# Source records
####################

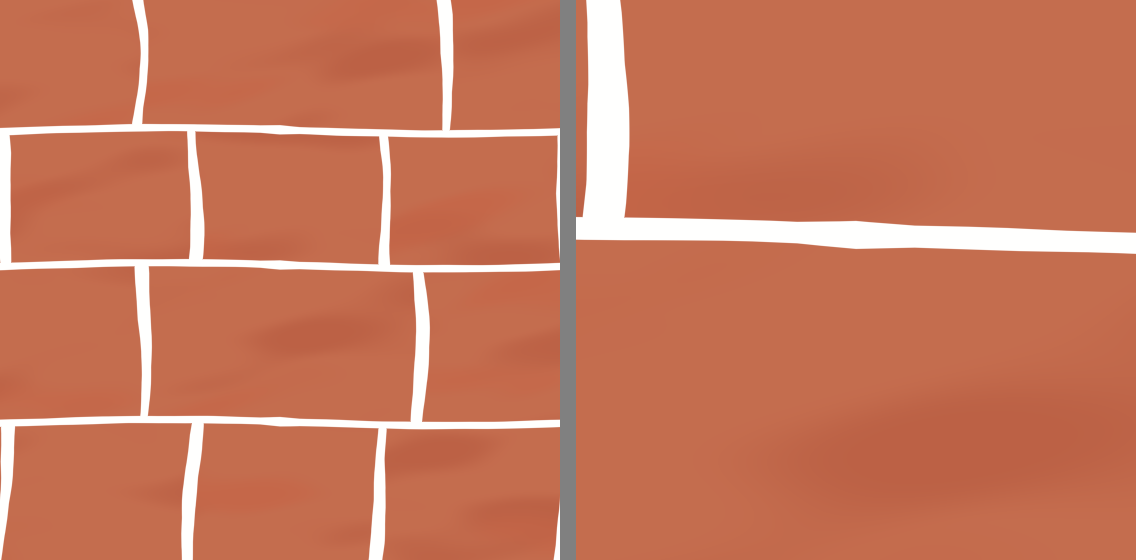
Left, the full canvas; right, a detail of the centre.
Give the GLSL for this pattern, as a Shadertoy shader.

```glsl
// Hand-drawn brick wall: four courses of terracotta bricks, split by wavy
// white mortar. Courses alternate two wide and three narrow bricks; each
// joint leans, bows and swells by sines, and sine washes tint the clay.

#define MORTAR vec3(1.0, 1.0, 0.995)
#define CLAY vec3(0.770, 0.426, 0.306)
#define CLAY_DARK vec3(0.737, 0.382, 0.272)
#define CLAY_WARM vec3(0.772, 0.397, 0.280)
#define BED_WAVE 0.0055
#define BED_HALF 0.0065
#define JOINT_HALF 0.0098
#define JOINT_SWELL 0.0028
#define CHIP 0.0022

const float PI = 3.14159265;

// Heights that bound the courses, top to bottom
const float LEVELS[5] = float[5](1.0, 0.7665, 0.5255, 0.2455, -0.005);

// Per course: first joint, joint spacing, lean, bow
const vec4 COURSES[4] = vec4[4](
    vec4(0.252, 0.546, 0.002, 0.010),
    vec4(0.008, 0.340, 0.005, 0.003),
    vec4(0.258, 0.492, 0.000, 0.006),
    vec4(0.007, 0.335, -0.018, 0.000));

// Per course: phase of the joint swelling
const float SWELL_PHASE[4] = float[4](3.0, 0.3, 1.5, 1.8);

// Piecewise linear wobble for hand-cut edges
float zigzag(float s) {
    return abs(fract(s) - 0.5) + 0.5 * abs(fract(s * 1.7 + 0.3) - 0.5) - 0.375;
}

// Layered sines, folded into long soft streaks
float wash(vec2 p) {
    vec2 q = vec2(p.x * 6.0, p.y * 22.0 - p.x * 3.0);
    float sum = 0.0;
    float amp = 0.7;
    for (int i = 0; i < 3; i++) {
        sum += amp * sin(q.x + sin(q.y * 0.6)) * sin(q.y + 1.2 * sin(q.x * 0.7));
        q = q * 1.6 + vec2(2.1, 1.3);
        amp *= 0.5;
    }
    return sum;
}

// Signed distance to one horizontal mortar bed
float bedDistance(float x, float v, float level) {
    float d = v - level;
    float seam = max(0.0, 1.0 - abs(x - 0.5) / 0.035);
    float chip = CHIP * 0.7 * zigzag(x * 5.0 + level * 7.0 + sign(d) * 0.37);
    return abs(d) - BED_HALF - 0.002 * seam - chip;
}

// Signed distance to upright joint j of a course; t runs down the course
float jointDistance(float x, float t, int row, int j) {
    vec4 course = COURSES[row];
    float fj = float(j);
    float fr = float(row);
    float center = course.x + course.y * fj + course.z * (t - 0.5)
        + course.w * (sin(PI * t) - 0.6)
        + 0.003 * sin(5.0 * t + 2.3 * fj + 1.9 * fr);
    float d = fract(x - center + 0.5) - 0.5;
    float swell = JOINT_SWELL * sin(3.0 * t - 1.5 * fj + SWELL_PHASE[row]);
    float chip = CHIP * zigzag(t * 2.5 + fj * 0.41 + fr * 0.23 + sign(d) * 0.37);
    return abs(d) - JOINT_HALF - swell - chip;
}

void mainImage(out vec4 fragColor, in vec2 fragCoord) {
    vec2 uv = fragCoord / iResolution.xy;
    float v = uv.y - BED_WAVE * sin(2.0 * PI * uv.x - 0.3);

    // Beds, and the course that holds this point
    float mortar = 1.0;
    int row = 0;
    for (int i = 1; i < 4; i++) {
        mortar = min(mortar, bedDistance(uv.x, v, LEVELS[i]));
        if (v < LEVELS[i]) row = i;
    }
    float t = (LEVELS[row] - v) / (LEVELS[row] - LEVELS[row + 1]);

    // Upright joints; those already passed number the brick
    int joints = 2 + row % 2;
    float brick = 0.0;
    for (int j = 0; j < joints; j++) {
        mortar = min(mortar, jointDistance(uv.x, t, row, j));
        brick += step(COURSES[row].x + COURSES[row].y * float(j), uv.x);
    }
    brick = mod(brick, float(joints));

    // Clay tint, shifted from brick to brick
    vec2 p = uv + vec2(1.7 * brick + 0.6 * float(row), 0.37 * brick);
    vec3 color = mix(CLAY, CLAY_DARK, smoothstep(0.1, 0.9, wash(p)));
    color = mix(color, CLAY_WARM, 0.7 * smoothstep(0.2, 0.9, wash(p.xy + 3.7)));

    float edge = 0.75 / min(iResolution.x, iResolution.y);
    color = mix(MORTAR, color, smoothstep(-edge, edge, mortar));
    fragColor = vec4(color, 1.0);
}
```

####################

# What is expected
Any picture found in the data is to be skipped while the rest is copied exactly.

# Response box
Left, the full canvas; right, a detail of the centre.
Give the GLSL for this pattern, as a Shadertoy shader.

```glsl
// Hand-drawn brick wall: four courses of terracotta bricks, split by wavy
// white mortar. Courses alternate two wide and three narrow bricks; each
// joint leans, bows and swells by sines, and sine washes tint the clay.

#define MORTAR vec3(1.0, 1.0, 0.995)
#define CLAY vec3(0.770, 0.426, 0.306)
#define CLAY_DARK vec3(0.737, 0.382, 0.272)
#define CLAY_WARM vec3(0.772, 0.397, 0.280)
#define BED_WAVE 0.0055
#define BED_HALF 0.0065
#define JOINT_HALF 0.0098
#define JOINT_SWELL 0.0028
#define CHIP 0.0022

const float PI = 3.14159265;

// Heights that bound the courses, top to bottom
const float LEVELS[5] = float[5](1.0, 0.7665, 0.5255, 0.2455, -0.005);

// Per course: first joint, joint spacing, lean, bow
const vec4 COURSES[4] = vec4[4](
    vec4(0.252, 0.546, 0.002, 0.010),
    vec4(0.008, 0.340, 0.005, 0.003),
    vec4(0.258, 0.492, 0.000, 0.006),
    vec4(0.007, 0.335, -0.018, 0.000));

// Per course: phase of the joint swelling
const float SWELL_PHASE[4] = float[4](3.0, 0.3, 1.5, 1.8);

// Piecewise linear wobble for hand-cut edges
float zigzag(float s) {
    return abs(fract(s) - 0.5) + 0.5 * abs(fract(s * 1.7 + 0.3) - 0.5) - 0.375;
}

// Layered sines, folded into long soft streaks
float wash(vec2 p) {
    vec2 q = vec2(p.x * 6.0, p.y * 22.0 - p.x * 3.0);
    float sum = 0.0;
    float amp = 0.7;
    for (int i = 0; i < 3; i++) {
        sum += amp * sin(q.x + sin(q.y * 0.6)) * sin(q.y + 1.2 * sin(q.x * 0.7));
        q = q * 1.6 + vec2(2.1, 1.3);
        amp *= 0.5;
    }
    return sum;
}

// Signed distance to one horizontal mortar bed
float bedDistance(float x, float v, float level) {
    float d = v - level;
    float seam = max(0.0, 1.0 - abs(x - 0.5) / 0.035);
    float chip = CHIP * 0.7 * zigzag(x * 5.0 + level * 7.0 + sign(d) * 0.37);
    return abs(d) - BED_HALF - 0.002 * seam - chip;
}

// Signed distance to upright joint j of a course; t runs down the course
float jointDistance(float x, float t, int row, int j) {
    vec4 course = COURSES[row];
    float fj = float(j);
    float fr = float(row);
    float center = course.x + course.y * fj + course.z * (t - 0.5)
        + course.w * (sin(PI * t) - 0.6)
        + 0.003 * sin(5.0 * t + 2.3 * fj + 1.9 * fr);
    float d = fract(x - center + 0.5) - 0.5;
    float swell = JOINT_SWELL * sin(3.0 * t - 1.5 * fj + SWELL_PHASE[row]);
    float chip = CHIP * zigzag(t * 2.5 + fj * 0.41 + fr * 0.23 + sign(d) * 0.37);
    return abs(d) - JOINT_HALF - swell - chip;
}

void mainImage(out vec4 fragColor, in vec2 fragCoord) {
    vec2 uv = fragCoord / iResolution.xy;
    float v = uv.y - BED_WAVE * sin(2.0 * PI * uv.x - 0.3);

    // Beds, and the course that holds this point
    float mortar = 1.0;
    int row = 0;
    for (int i = 1; i < 4; i++) {
        mortar = min(mortar, bedDistance(uv.x, v, LEVELS[i]));
        if (v < LEVELS[i]) row = i;
    }
    float t = (LEVELS[row] - v) / (LEVELS[row] - LEVELS[row + 1]);

    // Upright joints; those already passed number the brick
    int joints = 2 + row % 2;
    float brick = 0.0;
    for (int j = 0; j < joints; j++) {
        mortar = min(mortar, jointDistance(uv.x, t, row, j));
        brick += step(COURSES[row].x + COURSES[row].y * float(j), uv.x);
    }
    brick = mod(brick, float(joints));

    // Clay tint, shifted from brick to brick
    vec2 p = uv + vec2(1.7 * brick + 0.6 * float(row), 0.37 * brick);
    vec3 color = mix(CLAY, CLAY_DARK, smoothstep(0.1, 0.9, wash(p)));
    color = mix(color, CLAY_WARM, 0.7 * smoothstep(0.2, 0.9, wash(p.xy + 3.7)));

    float edge = 0.75 / min(iResolution.x, iResolution.y);
    color = mix(MORTAR, color, smoothstep(-edge, edge, mortar));
    fragColor = vec4(color, 1.0);
}
```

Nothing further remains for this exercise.